The Hammer Museum website.
Haines has a maritime climate characterized by cool summers and mild winters. Summer temperatures range from 46 to 66; winters range from 10 to 36. Temperature extremes have been recorded from -16 to 90. Total precipitation averages 52 inches a year, with 133 inches of snowfall.
Haines is located on the western shore of Lynn Canal, between the Chilkoot and Chilkat Rivers. It is 80 miles northwest of Juneau, just south of the Canadian border of British Columbia.
Haines is located between the Chilkoot and Chilkat Rivers on the western shore of the longest fjord in America, the Lynn Canal.
Located 80 miles north of the state capital; Juneau – 30 minutes, Skagway – 10 minutes. After arriving in Juneau on Alaska Airlines, daily scheduled flights to Haines are provided by Skagway Air Service, and Wings of Alaska.
Alaska’s Marine Highway – 2 ½ to 4 ½ hours depending on which ferry vessel is scheduled. Skagway is approximately one hour by State Ferry and 35 minutes by Chilkat Cruises, a local ferry transportation during the summer for passengers only (no vehicles).
Haines connects with the Alaska Highway in Haines Junction via the 155 mile Haines Highway. Allow 3-1/2 hours driving time for the Haines Highway. Driving distances: Anchorage – 775 miles, Fairbanks – 660 miles, Whitehorse – 250 miles.
Haines shares a border with 20 million acres of protected wilderness. The heart of Alaska’s Glacier Bay National Park is approximately a 15 minute flight from Haines. Canada’s Kluane National Park and Tatshenshini–Alsek Provincial Park are just up the road.

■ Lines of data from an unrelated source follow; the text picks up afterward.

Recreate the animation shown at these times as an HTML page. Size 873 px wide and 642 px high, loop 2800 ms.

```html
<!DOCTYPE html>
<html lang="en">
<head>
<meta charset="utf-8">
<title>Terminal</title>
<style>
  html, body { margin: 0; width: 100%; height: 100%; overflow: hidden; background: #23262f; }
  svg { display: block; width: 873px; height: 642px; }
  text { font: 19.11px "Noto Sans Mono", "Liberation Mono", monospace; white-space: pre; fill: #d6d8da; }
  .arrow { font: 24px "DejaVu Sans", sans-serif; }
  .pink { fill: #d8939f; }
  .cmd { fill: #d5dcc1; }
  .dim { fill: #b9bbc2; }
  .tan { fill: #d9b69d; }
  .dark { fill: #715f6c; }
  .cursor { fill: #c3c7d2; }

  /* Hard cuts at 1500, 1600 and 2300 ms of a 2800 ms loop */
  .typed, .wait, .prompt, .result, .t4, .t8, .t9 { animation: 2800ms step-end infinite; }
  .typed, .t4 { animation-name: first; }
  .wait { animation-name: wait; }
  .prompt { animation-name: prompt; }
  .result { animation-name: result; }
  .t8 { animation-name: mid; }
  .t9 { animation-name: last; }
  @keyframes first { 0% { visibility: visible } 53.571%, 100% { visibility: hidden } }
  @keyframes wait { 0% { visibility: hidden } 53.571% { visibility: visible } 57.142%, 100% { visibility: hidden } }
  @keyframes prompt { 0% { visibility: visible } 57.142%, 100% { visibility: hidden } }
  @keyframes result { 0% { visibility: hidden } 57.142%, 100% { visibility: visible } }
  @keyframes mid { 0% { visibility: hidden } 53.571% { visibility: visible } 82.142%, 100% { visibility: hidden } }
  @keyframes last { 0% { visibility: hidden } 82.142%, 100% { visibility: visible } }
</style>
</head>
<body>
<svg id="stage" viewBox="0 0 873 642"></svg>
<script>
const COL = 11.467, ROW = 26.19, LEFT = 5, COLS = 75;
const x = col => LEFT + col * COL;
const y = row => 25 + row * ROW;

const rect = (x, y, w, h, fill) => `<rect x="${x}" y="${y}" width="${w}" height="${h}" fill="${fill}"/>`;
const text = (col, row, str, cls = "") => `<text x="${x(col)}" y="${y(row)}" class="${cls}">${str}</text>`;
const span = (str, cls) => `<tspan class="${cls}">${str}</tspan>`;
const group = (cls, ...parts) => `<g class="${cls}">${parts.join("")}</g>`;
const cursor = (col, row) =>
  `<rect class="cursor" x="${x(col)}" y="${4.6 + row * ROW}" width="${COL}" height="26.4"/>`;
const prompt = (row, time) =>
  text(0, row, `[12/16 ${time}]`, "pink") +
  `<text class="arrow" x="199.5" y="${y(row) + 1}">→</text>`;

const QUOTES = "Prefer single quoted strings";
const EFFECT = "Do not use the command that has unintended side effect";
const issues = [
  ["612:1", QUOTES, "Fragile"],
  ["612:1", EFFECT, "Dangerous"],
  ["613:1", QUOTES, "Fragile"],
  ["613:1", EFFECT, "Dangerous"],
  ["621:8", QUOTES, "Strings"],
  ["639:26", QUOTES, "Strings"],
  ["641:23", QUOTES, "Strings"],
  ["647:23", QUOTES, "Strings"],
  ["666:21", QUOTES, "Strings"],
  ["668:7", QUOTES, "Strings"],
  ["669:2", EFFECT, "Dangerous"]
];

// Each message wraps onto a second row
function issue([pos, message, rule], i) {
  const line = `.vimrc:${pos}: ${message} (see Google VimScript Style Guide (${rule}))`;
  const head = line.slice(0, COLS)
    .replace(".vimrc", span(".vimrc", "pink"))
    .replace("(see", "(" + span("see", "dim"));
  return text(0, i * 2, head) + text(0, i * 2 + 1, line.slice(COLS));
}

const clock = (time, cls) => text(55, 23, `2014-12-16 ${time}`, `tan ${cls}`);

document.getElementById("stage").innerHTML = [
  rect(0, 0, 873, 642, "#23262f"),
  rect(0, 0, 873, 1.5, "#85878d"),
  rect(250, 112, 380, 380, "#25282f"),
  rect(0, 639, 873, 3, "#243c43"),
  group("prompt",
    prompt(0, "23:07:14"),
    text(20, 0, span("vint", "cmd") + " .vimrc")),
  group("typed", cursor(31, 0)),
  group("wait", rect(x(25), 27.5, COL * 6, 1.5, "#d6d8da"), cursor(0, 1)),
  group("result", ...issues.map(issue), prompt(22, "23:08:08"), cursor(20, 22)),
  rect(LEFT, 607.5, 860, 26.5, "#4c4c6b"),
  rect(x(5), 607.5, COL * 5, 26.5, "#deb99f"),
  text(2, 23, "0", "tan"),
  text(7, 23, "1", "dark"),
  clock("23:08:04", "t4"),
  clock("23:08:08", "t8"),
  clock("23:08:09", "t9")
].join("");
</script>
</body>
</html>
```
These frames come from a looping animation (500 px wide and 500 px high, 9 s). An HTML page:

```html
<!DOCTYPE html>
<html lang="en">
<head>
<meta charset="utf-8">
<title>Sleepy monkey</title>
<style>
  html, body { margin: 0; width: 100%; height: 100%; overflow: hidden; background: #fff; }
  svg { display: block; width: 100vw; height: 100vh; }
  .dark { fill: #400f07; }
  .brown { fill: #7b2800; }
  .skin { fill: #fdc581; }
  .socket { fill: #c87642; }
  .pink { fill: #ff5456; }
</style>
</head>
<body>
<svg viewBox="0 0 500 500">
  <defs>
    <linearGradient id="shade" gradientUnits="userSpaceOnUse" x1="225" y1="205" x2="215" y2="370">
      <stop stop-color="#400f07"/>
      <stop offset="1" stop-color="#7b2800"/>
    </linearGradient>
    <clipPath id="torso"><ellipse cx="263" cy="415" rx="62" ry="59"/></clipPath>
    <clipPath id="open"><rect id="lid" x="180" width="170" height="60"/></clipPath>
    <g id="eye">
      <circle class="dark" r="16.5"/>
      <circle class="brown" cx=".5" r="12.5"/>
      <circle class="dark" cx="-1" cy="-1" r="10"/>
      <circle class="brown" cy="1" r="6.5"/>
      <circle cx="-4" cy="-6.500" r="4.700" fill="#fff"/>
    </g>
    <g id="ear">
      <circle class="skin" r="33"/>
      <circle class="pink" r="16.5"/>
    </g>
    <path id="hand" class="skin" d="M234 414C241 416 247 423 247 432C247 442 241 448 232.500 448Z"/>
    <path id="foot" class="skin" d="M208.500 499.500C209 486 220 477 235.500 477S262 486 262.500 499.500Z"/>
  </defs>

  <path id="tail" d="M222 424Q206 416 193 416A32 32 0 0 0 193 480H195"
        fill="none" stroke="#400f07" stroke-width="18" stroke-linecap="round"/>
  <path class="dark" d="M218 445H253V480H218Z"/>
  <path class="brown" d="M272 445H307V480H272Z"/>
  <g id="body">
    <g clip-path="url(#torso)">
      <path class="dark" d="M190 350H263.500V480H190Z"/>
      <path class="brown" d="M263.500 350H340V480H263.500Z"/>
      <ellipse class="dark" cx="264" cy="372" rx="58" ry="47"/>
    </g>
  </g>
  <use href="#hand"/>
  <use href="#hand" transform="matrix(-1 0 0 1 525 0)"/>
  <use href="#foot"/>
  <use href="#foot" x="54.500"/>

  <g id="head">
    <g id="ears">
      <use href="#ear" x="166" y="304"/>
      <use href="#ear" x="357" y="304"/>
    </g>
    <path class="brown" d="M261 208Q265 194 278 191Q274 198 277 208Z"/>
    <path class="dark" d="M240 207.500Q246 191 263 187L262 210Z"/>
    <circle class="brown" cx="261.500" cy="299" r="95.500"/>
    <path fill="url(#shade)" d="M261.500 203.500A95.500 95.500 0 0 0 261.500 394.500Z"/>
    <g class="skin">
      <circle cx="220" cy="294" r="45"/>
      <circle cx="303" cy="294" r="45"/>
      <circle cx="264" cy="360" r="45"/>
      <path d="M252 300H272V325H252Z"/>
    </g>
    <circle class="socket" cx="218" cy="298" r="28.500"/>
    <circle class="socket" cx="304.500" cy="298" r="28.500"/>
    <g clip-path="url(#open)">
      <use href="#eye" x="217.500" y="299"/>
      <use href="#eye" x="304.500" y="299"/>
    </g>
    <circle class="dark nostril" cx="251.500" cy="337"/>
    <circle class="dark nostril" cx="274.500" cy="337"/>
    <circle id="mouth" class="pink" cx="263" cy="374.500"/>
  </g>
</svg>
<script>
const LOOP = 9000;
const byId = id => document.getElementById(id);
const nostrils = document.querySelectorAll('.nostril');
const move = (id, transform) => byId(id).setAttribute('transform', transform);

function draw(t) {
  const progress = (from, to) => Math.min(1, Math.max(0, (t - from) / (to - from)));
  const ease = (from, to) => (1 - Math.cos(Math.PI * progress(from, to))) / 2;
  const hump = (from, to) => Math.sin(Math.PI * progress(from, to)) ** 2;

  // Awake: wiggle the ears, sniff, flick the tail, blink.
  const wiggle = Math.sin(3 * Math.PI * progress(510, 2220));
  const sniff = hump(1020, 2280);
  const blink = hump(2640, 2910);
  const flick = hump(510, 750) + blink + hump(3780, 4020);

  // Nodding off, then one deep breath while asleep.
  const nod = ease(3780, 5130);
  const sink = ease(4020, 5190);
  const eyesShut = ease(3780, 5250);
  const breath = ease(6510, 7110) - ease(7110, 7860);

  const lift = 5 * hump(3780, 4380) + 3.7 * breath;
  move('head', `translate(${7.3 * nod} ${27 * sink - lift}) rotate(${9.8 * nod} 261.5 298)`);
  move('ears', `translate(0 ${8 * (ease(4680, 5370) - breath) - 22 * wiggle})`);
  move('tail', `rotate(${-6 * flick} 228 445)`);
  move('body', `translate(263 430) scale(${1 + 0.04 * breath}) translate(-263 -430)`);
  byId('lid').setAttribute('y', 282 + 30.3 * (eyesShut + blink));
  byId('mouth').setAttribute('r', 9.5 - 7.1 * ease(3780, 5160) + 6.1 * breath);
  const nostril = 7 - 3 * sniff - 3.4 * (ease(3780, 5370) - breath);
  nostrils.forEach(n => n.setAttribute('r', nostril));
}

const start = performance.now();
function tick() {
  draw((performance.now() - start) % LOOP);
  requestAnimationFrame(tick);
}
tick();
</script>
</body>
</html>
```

Haines is a full service community with grocery stores, automobile service, photography supplies, gift stores, gas stations, RV parks, camping facilities, Alaska Marine Highway ferry terminal, a State-owned seaplane base, two small boat harbors with a total of 240 moorage slips and a cruise ship dock. There is an array of accommodations available including bed and breakfasts, hotels, motels, cabins and hostels.